■ **What the exercise asks**: Determine how many lines in the records include "filter". Write the number and nothing more.

■ **Source material**:
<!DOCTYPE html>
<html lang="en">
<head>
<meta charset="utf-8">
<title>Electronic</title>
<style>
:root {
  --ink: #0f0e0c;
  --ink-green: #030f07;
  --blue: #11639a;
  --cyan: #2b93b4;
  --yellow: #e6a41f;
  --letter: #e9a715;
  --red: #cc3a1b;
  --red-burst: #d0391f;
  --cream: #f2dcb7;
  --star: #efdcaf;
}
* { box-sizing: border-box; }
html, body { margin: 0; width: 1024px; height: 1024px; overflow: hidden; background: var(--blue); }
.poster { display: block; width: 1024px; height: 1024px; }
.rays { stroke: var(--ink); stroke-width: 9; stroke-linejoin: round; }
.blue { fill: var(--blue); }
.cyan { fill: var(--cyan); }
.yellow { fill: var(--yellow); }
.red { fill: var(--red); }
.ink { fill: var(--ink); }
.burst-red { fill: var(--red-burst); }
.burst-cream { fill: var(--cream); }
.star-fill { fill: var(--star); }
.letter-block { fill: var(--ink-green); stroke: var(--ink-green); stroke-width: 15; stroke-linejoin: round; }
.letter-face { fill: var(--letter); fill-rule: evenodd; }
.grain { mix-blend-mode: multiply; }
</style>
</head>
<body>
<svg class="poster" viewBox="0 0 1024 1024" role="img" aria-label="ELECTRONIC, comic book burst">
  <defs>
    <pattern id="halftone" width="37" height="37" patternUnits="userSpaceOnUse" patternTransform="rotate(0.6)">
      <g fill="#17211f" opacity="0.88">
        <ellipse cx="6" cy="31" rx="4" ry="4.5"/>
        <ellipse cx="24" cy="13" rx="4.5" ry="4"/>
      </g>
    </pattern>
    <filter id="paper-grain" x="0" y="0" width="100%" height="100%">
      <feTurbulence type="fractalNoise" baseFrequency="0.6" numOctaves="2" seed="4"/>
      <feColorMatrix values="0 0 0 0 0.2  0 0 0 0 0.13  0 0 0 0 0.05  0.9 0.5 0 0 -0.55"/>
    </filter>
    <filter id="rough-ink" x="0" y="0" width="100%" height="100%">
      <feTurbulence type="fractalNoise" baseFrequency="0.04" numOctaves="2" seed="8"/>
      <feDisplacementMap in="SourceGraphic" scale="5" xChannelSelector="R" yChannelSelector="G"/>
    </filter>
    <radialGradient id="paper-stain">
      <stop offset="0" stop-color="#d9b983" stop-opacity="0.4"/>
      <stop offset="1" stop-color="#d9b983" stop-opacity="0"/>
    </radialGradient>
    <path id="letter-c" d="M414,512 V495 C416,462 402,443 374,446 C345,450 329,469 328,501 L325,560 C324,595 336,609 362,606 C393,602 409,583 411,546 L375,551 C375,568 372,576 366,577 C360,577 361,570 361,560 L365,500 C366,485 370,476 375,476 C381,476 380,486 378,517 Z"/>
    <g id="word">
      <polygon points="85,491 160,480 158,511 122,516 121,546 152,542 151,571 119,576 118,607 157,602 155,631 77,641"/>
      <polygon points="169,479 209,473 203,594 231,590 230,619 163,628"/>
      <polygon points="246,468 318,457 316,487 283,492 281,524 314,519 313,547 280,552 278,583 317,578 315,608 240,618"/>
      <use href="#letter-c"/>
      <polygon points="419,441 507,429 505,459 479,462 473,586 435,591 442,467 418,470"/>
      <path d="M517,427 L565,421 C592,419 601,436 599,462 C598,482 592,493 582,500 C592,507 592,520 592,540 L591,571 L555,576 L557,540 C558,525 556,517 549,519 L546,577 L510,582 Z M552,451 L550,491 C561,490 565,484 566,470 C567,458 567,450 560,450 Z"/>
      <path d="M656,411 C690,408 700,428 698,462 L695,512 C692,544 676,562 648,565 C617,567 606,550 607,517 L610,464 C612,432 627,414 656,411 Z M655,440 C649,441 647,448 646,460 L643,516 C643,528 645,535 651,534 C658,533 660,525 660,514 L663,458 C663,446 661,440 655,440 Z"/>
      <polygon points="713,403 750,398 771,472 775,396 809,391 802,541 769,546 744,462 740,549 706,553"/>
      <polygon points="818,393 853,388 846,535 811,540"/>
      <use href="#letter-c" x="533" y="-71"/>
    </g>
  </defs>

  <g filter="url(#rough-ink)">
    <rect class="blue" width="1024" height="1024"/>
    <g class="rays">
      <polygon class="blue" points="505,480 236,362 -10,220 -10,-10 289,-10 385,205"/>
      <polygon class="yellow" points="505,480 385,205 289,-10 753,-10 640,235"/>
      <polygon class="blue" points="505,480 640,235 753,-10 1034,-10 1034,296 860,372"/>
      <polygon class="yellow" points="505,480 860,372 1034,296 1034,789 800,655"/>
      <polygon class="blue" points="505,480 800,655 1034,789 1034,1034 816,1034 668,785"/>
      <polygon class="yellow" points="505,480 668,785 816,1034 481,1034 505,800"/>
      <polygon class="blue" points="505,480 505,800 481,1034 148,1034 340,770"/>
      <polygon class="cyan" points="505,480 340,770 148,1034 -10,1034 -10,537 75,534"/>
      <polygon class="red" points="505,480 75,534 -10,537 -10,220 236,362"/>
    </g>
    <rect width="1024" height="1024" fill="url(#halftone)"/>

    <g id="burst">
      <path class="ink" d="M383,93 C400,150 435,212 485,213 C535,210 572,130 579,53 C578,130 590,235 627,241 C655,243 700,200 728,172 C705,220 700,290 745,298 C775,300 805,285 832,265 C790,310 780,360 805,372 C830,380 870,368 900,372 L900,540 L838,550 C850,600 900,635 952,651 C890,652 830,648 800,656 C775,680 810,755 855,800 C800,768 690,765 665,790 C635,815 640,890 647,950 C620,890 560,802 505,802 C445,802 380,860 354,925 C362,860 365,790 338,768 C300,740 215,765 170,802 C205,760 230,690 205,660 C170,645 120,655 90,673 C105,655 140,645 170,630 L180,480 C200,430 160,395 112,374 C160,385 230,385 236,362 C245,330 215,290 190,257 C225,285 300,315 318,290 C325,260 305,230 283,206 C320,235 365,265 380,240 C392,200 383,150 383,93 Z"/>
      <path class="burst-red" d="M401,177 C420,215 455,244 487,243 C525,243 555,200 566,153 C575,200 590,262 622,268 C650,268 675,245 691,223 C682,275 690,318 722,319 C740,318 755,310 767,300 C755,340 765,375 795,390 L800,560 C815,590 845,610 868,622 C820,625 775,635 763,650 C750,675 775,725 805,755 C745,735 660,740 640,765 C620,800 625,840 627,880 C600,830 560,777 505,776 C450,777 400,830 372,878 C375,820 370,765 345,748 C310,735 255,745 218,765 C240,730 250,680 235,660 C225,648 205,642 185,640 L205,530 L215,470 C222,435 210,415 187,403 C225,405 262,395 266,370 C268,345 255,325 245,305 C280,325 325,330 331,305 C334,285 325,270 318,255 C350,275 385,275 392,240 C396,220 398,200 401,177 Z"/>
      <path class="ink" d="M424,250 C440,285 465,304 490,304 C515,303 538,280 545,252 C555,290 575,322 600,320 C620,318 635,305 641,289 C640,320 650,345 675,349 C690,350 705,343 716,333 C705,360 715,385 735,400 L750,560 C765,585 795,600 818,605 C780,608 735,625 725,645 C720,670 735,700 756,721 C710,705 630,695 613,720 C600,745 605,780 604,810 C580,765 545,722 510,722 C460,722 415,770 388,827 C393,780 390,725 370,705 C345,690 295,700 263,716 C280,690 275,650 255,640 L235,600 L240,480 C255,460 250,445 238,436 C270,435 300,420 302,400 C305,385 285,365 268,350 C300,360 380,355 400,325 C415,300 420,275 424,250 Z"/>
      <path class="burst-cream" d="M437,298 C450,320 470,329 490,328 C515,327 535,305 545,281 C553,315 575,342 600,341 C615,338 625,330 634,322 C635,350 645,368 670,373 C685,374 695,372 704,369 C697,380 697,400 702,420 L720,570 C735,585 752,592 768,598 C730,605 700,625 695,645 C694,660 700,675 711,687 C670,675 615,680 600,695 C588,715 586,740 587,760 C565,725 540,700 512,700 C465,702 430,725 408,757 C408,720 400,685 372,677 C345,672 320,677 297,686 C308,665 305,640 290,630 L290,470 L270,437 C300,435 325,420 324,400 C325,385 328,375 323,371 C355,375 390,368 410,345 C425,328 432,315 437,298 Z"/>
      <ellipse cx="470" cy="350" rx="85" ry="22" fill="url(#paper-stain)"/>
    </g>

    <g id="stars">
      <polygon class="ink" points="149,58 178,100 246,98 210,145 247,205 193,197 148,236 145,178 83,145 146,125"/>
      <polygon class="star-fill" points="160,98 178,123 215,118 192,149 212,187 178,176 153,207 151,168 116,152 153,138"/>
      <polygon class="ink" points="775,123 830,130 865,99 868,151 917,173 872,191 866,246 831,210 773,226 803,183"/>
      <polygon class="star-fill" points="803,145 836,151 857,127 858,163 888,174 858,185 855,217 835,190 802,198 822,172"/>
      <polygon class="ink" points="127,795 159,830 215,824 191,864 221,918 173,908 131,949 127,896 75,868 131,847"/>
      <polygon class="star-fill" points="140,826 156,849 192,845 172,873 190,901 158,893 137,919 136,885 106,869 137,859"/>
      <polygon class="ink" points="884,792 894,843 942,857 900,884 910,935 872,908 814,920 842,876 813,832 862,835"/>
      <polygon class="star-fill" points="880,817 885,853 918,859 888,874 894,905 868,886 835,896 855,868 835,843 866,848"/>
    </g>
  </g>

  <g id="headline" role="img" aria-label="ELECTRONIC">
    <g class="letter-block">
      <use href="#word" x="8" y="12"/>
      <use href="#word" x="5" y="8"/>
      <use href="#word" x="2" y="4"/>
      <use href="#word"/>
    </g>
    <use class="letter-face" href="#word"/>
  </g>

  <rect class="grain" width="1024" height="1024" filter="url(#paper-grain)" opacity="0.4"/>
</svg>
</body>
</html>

■ **Answer**: 6